**Task:** With the pictures left out, copy the records below exactly from the first line down to the line holding "height: 675px;", and include that line.

**Exercise material:**
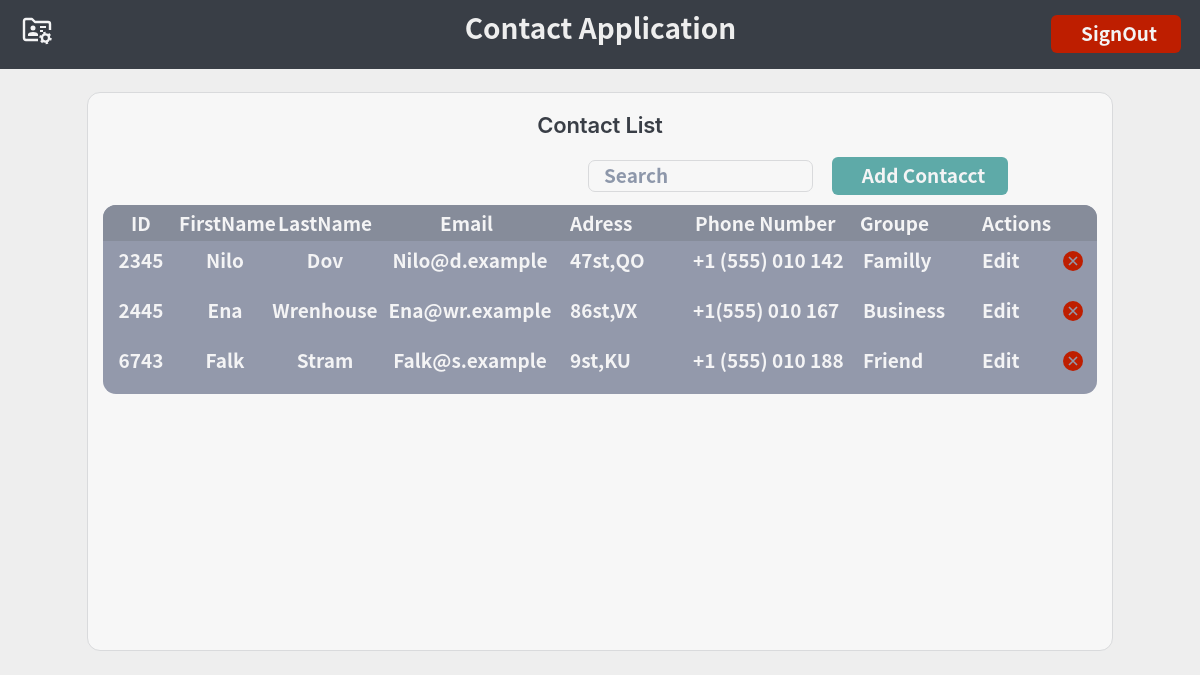
<!DOCTYPE html>
<html lang="en">
<head>
<meta charset="utf-8">
<title>Contact Application</title>
<style>
:root {
  --page: #eeeeee;
  --bar: #393e46;
  --card: #f7f7f7;
  --line: #d9dadc;
  --text-light: #f4f4f5;
  --danger: #be1e00;
  --teal: #5eaaa8;
  --table-head: #868c9a;
  --table-body: #9399ab;
  --placeholder: #8d97aa;
}
* { box-sizing: border-box; margin: 0; padding: 0; }
body {
  width: 1200px;
  height: 675px;
  overflow: hidden;
  background: var(--page);
  color: var(--text-light);
  font: 700 19px/24px "Noto Sans CJK JP", "Noto Sans", sans-serif;
}
a { color: inherit; text-decoration: none; }

.top-bar {
  display: grid;
  grid-template-columns: 148px 1fr 148px;
  height: 69px;
  padding: 0 19px;
  background: var(--bar);
}
.app-icon { margin: 17px 0 0 3px; }
.top-bar h1 {
  padding-top: 10px;
  font-size: 28px;
  line-height: 34px;
  color: #eeeeee;
  text-align: center;
  padding-left: 20px;
  padding-right: 0;
  margin-left: -1px;
  transform: translateX(-9px);
}
.button {
  display: flex;
  align-items: center;
  justify-content: center;
  height: 38px;
  border-radius: 6px;
  padding-bottom: 2px;
}
.sign-out {
  justify-self: end;
  width: 130px;
  margin-top: 15px;
  padding-left: 6px;
  background: var(--danger);
}

.card {
  width: 1026px;
  height: 559px;
  margin: 23px 0 0 87px;
  padding: 0 15px;
  border: 1px solid var(--line);
  border-radius: 13px;
  background: var(--card);
}
.card h2 {
  padding-top: 18px;
  font: 600 22px/28px Inter, sans-serif;
  letter-spacing: -0.2px;
  color: var(--bar);
  text-align: center;
}
.toolbar {
  display: flex;
  align-items: center;
  justify-content: flex-end;
  gap: 19px;
  height: 38px;
  margin-top: 18px;
  padding-right: 89px;
}
.search {
  width: 225px;
  height: 32px;
  padding: 2px 15px;
  border: 1px solid var(--line);
  border-radius: 7px;
  color: var(--placeholder);
}
.add-contact { width: 176px; padding-left: 7px; background: var(--teal); }

.contacts {
  display: block;
  height: 189px;
  margin-top: 10px;
  border-radius: 13px;
  overflow: hidden;
  background: var(--table-body);
}
.contacts thead { display: block; background: var(--table-head); }
.contacts tbody { display: grid; gap: 10px; }
.contacts tr {
  display: grid;
  grid-template-columns: 76px 92px 108px 182px 132px 170px 119px 77px 38px;
  align-items: center;
  height: 40px;
  padding-bottom: 2px;
  white-space: nowrap;
}
.contacts thead tr { height: 36px; padding-bottom: 1px; }
.contacts th, .contacts td { display: flex; justify-content: flex-start; font-weight: 700; }
.contacts tr > :nth-child(-n+4) { justify-content: center; }
.contacts tr > :nth-child(5) { padding-left: 9px; }
.contacts thead tr > :nth-child(2) { padding-left: 5px; }
.contacts thead tr > :nth-child(4) { padding-right: 7px; }
.contacts thead tr > :nth-child(6) { padding-left: 2px; }
.contacts thead tr > :nth-child(7) { margin-left: -3px; }
.contacts td:nth-child(6), .contacts td:nth-child(7) { justify-content: flex-start; }
.contacts tr > :nth-child(9) { justify-content: center; padding-right: 10px; }
.delete { display: flex; padding-top: 1px; }
</style>
</head>
<body>
<svg width="0" height="0" style="position:absolute" aria-hidden="true">
  <defs>
    <g id="delete-icon">
      <circle cx="10" cy="10" r="10" fill="#be1e00"/>
      <path d="M6 6 14 14M14 6 6 14" fill="none" stroke="#9399ab" stroke-width="1.6"/>
    </g>
  </defs>
</svg>

<header class="top-bar">
  <svg class="app-icon" width="31" height="29" viewBox="0 0 31 29" aria-label="Contact manager">
    <g fill="none" stroke="#f4f4f5" stroke-width="2.4" stroke-linejoin="round">
      <path d="M16 23H4Q2 23 2 21V4Q2 2 4 2H10L13 5H26Q28 5 28 7V13"/>
      <path d="M18 10H24M18 14H21" stroke-width="2"/>
      <circle cx="23.5" cy="21" r="3.6"/>
      <circle cx="23.5" cy="21" r="5.2" stroke-width="2" stroke-dasharray="2.4 3"/>
    </g>
    <g fill="#f4f4f5">
      <circle cx="11" cy="11" r="2.5"/>
      <path d="M6 19V17Q7 15 11 15T16 17V19Z"/>
    </g>
  </svg>
  <h1>Contact Application</h1>
  <a class="button sign-out" href="#">SignOut</a>
</header>

<main class="card">
  <h2>Contact List</h2>
  <div class="toolbar">
    <div class="search" role="search">Search</div>
    <a class="button add-contact" href="#">Add Contacct</a>
  </div>
  <table class="contacts">
    <thead>
      <tr><th>ID</th><th>FirstName</th><th>LastName</th><th>Email</th><th>Adress</th><th>Phone Number</th><th>Groupe</th><th>Actions</th></tr>
    </thead>
    <tbody>
      <tr>
        <td>2345</td><td>Nilo</td><td>Dov</td><td>Nilo@d.example</td><td>47st,QO</td><td>+1 (555) 010 142</td><td>Familly</td>
        <td><a href="#">Edit</a></td>
        <td><a class="delete" href="#" aria-label="Delete"><svg width="20" height="20"><use href="#delete-icon"/></svg></a></td>
      </tr>
      <tr>
        <td>2445</td><td>Ena</td><td>Wrenhouse</td><td>Ena@wr.example</td><td>86st,VX</td><td>+1(555) 010 167</td><td>Business</td>
        <td><a href="#">Edit</a></td>
        <td><a class="delete" href="#" aria-label="Delete"><svg width="20" height="20"><use href="#delete-icon"/></svg></a></td>
      </tr>
      <tr>
        <td>6743</td><td>Falk</td><td>Stram</td><td>Falk@s.example</td><td>9st,KU</td><td>+1 (555) 010 188</td><td>Friend</td>
        <td><a href="#">Edit</a></td>
        <td><a class="delete" href="#" aria-label="Delete"><svg width="20" height="20"><use href="#delete-icon"/></svg></a></td>
      </tr>
    </tbody>
  </table>
</main>
</body>
</html>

**Answer:**
<!DOCTYPE html>
<html lang="en">
<head>
<meta charset="utf-8">
<title>Contact Application</title>
<style>
:root {
  --page: #eeeeee;
  --bar: #393e46;
  --card: #f7f7f7;
  --line: #d9dadc;
  --text-light: #f4f4f5;
  --danger: #be1e00;
  --teal: #5eaaa8;
  --table-head: #868c9a;
  --table-body: #9399ab;
  --placeholder: #8d97aa;
}
* { box-sizing: border-box; margin: 0; padding: 0; }
body {
  width: 1200px;
  height: 675px;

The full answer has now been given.